LOS ANGELES – Before playing its final show on May 5, 1968, Buffalo Springfield released three studio albums on ATCO during an intense, two-year creative burst. Those albums – Buffalo Springfield, Buffalo Springfield Again, and Last Time Around – have been newly remastered from the original analog tapes under the auspices of Neil Young for the new boxed set: WHAT’S THAT SOUND? THE COMPLETE ALBUMS COLLECTION.
The set includes stereo mixes of all three albums, plus mono mixes for Buffalo Springfield and Buffalo Springfield Again, and will be available on June 29 from Rhino as a five-CD set for $39.98 and will also be on digital download and streaming services. High resolution streaming and downloads will be available through www.neilyoungarchives.com.
On the same date, the albums will also be released – for the first time ever – on 180-gram vinyl as part of a limited-edition set of 5,000 copies for $114.98. The 5-LP box features the same mono and stereo mixes as the CD set, presented in sleeves and gatefolds that faithfully re-create the original releases.
Stephen Stills, Neil Young, Richie Furay, Bruce Palmer and Dewey Martin played their first show together as Buffalo Springfield in 1966. The same year, the band recorded and released its self-titled debut, which included the iconic protest song, “For What It’s Worth,” featuring lyrics as poignant now as they were then, in addition to standouts like “Burned,” “Do I Have To Come Right Out And Say It,” and the band’s first single, “Nowadays Clancy Can’t Even Sing.”
The group spent the first half of 1967 making Buffalo Springfield Again, which was the first album to feature songs written by Furay (“A Child’s Claim To Fame.”) Stills and Young both contributed some all-time classics with “Bluebird” and “Rock And Roll Woman” from Stills, and “Mr. Soul” and “Expecting To Fly” from Young.

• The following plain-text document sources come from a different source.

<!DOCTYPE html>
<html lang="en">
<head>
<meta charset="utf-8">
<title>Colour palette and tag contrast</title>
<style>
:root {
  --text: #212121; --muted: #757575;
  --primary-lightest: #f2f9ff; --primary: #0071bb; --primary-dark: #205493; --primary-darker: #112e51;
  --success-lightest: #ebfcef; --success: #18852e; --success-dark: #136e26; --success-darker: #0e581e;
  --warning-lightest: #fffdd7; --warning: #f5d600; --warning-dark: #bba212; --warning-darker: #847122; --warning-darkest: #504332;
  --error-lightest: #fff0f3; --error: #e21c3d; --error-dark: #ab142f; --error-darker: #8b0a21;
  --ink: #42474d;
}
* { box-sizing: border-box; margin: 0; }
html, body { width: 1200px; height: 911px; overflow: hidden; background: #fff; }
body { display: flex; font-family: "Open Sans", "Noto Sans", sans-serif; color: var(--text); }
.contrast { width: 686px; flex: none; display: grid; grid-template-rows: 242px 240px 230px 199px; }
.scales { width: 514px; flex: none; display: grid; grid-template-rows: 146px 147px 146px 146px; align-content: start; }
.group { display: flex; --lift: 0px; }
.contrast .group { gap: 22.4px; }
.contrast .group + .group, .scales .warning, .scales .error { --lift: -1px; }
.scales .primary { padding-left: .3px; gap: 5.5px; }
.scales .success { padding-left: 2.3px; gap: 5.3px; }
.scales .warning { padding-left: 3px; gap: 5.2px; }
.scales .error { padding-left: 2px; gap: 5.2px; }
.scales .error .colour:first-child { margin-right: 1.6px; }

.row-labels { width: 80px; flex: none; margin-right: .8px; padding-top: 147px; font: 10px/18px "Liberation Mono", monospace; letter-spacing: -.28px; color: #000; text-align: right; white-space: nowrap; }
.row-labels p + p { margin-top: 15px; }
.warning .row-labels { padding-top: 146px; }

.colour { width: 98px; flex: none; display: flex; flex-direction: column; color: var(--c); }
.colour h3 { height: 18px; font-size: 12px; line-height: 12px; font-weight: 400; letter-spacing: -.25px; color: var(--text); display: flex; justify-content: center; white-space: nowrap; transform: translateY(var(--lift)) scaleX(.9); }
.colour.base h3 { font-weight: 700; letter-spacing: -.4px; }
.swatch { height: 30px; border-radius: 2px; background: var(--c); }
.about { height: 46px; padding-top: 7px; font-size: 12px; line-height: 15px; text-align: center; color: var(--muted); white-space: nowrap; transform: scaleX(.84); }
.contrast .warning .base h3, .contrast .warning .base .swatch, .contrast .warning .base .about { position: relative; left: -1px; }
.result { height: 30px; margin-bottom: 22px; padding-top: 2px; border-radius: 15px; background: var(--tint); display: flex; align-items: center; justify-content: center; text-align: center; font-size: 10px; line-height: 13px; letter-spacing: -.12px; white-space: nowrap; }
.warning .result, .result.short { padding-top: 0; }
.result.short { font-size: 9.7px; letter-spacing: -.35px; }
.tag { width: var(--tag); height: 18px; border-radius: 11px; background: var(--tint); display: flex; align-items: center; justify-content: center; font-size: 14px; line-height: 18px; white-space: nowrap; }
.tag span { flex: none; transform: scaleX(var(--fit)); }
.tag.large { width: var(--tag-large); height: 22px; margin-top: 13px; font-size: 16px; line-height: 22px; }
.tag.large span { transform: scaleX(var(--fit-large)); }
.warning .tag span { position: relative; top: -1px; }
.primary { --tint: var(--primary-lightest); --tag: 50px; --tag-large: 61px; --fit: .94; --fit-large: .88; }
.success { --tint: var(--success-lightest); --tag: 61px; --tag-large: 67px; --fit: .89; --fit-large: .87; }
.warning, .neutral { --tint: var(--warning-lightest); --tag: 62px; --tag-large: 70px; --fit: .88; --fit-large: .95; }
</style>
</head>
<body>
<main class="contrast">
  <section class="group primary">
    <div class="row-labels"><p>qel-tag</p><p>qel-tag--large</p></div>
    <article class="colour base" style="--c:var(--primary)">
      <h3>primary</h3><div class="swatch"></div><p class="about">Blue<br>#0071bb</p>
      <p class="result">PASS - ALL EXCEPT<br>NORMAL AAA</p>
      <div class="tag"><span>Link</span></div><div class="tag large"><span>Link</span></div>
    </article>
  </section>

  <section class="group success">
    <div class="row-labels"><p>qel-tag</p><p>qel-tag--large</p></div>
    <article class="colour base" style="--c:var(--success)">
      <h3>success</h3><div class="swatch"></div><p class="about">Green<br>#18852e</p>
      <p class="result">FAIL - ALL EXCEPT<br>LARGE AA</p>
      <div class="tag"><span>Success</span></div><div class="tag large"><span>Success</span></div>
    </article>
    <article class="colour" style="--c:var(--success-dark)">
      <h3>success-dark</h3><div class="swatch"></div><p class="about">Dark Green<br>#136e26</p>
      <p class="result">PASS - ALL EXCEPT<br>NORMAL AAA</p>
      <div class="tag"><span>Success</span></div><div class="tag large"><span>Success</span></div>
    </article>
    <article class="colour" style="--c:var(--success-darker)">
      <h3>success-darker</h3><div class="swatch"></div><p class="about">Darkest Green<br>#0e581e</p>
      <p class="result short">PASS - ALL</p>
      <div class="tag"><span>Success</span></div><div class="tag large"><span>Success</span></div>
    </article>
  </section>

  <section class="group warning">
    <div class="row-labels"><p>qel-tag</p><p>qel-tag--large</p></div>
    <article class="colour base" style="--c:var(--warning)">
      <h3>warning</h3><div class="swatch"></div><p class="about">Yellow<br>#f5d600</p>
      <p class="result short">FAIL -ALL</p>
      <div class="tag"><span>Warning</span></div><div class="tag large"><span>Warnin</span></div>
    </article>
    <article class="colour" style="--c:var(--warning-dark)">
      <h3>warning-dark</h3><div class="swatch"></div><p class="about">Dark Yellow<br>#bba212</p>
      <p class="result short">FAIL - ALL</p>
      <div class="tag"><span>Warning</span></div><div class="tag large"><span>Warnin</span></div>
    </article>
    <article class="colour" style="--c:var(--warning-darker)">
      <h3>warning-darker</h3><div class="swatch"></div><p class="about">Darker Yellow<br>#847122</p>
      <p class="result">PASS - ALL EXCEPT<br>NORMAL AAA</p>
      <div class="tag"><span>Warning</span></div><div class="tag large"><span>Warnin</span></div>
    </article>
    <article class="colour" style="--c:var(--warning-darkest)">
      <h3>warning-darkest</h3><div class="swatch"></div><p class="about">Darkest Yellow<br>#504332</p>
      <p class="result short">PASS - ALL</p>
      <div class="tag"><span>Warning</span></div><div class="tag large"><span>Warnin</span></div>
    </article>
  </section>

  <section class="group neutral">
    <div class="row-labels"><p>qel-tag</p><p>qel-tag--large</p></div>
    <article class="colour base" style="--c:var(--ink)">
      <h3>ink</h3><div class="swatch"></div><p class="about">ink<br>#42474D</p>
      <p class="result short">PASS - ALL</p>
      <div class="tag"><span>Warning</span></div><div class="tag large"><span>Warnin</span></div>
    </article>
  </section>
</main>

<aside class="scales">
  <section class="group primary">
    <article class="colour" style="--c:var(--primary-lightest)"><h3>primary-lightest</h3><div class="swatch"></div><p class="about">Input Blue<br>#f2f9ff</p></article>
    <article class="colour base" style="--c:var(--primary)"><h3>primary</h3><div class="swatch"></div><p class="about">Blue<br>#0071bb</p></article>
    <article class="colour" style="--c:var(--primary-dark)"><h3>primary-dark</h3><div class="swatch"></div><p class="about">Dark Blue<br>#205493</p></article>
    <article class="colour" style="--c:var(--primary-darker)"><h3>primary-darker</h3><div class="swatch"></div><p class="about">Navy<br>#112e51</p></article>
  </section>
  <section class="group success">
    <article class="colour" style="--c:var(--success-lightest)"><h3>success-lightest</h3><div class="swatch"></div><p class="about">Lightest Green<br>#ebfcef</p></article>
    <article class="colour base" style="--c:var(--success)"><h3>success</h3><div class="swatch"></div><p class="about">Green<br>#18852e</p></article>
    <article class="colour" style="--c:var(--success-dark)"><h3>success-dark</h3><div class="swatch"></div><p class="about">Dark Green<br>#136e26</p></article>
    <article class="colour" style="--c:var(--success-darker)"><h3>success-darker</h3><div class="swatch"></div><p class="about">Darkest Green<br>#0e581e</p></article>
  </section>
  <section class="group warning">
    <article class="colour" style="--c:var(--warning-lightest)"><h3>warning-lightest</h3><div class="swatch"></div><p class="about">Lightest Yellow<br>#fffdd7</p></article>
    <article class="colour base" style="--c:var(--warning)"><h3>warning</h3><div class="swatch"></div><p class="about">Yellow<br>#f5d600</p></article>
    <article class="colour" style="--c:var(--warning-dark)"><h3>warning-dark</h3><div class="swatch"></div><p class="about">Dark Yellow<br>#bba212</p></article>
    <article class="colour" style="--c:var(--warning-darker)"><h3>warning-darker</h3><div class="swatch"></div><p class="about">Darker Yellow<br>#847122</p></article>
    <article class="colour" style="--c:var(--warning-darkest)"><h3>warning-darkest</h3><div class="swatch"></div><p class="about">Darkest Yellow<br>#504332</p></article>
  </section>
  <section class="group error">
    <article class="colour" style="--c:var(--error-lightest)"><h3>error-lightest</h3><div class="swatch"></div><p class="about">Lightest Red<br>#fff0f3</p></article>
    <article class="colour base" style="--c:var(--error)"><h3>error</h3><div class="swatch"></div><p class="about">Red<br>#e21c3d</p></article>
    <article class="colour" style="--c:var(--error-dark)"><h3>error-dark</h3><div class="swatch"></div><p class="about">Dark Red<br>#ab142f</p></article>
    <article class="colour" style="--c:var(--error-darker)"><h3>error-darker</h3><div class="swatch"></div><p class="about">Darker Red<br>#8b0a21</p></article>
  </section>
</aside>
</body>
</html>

When Last Time Around came out in July 1968, the band members were in the midst of transitioning to new projects: Stills famously joined David Crosby and Graham Nash in CSN; Young went solo; and Furay started Poco with Jim Messina, who produced Last Time Around and played bass on two of the songs. Highlights abound on the album with Young’s “I Am A Child,” Furay’s “Kind Woman” and Stills’ “Uno Mundo.”